§ **AIM OF THE EXERCISE**:
Locate the word "rect" in the entries below, then gather every line that holds it.

§ **DATA TO PROCESS**:
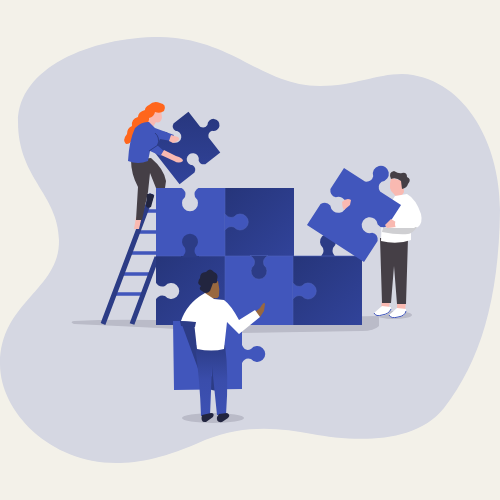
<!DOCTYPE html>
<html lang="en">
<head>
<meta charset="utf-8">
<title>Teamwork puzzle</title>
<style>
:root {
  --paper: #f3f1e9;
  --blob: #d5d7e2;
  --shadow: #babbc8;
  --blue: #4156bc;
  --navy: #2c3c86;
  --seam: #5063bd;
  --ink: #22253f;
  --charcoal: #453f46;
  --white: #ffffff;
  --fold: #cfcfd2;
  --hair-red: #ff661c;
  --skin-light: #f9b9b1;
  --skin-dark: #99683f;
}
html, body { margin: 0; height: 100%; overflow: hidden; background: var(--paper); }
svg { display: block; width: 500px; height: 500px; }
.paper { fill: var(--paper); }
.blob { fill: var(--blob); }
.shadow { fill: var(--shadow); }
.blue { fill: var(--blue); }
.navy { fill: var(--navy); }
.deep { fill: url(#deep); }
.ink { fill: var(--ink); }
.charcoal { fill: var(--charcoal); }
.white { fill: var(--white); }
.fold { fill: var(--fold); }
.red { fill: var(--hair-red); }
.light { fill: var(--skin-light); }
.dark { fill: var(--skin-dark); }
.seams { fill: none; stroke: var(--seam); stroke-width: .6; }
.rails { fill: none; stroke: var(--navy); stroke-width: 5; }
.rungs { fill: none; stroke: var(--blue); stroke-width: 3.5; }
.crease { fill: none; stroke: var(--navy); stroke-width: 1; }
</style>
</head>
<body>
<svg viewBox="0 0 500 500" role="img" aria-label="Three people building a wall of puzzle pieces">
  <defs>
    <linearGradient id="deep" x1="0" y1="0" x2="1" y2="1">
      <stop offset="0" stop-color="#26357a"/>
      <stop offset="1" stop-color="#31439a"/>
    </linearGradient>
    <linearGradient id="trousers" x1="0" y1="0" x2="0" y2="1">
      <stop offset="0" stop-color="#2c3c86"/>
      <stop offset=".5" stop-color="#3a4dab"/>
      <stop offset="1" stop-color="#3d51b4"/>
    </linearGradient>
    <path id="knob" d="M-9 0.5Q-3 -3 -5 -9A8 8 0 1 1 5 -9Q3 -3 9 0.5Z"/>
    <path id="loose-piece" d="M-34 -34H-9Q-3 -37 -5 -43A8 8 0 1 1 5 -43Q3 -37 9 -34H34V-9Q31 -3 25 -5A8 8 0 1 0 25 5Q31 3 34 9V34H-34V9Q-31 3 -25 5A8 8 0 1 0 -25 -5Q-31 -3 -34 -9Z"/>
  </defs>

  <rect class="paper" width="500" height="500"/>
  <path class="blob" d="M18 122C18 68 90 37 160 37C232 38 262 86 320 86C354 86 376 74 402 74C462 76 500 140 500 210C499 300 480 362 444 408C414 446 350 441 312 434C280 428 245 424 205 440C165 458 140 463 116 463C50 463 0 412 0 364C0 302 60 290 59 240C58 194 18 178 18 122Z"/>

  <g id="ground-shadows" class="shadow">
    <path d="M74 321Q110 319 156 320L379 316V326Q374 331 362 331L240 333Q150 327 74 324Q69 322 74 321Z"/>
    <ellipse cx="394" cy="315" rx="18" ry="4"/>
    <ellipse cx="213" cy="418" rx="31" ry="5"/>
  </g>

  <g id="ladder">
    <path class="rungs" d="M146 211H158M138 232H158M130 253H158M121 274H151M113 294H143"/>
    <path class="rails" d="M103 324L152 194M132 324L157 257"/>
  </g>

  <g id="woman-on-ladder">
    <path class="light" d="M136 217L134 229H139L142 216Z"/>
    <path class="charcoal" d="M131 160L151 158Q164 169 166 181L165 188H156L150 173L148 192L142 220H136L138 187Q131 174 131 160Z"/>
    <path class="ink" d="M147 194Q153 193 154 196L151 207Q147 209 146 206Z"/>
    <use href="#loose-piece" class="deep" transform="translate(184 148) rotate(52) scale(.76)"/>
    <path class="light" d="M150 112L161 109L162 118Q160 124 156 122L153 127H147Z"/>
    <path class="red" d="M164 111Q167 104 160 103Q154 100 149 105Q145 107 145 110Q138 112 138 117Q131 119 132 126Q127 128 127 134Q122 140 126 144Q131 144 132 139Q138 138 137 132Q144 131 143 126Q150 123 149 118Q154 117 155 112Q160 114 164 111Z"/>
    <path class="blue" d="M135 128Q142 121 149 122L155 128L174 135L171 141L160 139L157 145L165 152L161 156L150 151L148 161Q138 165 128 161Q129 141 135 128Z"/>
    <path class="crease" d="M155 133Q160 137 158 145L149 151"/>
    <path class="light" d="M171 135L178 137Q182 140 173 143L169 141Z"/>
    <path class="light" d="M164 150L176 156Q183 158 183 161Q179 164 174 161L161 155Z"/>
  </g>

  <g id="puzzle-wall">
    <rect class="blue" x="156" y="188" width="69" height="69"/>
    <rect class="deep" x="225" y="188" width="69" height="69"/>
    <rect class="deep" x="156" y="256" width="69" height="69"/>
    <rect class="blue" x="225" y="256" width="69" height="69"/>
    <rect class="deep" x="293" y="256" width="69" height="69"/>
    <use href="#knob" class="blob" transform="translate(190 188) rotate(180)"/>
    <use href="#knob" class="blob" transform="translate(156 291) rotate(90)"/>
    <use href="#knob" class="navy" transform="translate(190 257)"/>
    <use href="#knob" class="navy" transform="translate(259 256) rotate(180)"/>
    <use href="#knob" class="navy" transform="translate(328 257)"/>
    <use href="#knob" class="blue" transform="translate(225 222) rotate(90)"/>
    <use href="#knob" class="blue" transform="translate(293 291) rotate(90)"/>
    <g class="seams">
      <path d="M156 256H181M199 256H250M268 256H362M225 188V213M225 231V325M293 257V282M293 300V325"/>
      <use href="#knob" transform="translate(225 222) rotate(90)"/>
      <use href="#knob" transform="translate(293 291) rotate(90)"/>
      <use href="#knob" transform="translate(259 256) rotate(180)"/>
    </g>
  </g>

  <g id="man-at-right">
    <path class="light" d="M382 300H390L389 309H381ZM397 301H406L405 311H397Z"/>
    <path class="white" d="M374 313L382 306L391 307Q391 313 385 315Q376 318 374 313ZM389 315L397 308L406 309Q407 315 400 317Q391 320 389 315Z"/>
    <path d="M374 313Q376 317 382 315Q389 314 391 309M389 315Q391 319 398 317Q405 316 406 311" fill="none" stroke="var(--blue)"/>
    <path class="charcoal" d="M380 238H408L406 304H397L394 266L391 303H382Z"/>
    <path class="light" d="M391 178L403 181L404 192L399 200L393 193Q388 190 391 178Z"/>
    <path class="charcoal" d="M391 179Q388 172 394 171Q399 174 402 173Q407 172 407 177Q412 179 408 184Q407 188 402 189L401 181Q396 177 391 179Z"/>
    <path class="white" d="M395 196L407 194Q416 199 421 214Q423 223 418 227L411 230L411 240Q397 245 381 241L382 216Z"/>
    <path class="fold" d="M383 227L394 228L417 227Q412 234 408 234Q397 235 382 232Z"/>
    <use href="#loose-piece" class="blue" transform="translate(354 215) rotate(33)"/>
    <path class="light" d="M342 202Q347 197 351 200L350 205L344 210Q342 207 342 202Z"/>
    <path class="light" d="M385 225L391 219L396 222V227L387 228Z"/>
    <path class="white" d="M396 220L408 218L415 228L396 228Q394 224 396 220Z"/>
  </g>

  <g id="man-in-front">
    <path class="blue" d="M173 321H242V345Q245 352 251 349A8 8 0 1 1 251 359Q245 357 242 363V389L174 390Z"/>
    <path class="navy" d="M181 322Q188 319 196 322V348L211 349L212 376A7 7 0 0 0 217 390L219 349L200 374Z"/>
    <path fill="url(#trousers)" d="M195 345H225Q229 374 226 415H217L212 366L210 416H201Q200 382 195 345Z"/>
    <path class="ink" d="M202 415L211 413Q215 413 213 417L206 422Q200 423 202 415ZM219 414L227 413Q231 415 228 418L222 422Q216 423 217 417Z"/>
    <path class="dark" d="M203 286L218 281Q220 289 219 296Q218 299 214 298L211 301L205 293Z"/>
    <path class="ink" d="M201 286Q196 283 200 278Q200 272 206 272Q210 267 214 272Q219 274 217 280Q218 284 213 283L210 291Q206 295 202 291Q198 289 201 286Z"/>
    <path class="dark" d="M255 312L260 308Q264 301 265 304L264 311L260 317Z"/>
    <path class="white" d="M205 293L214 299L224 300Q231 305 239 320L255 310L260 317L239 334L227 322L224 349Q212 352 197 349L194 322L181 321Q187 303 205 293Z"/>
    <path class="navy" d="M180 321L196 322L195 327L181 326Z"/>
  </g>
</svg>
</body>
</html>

§ **SOLUTION TO THIS EXERCISE**:
  <rect class="paper" width="500" height="500"/>
    <rect class="blue" x="156" y="188" width="69" height="69"/>
    <rect class="deep" x="225" y="188" width="69" height="69"/>
    <rect class="deep" x="156" y="256" width="69" height="69"/>
    <rect class="blue" x="225" y="256" width="69" height="69"/>
    <rect class="deep" x="293" y="256" width="69" height="69"/>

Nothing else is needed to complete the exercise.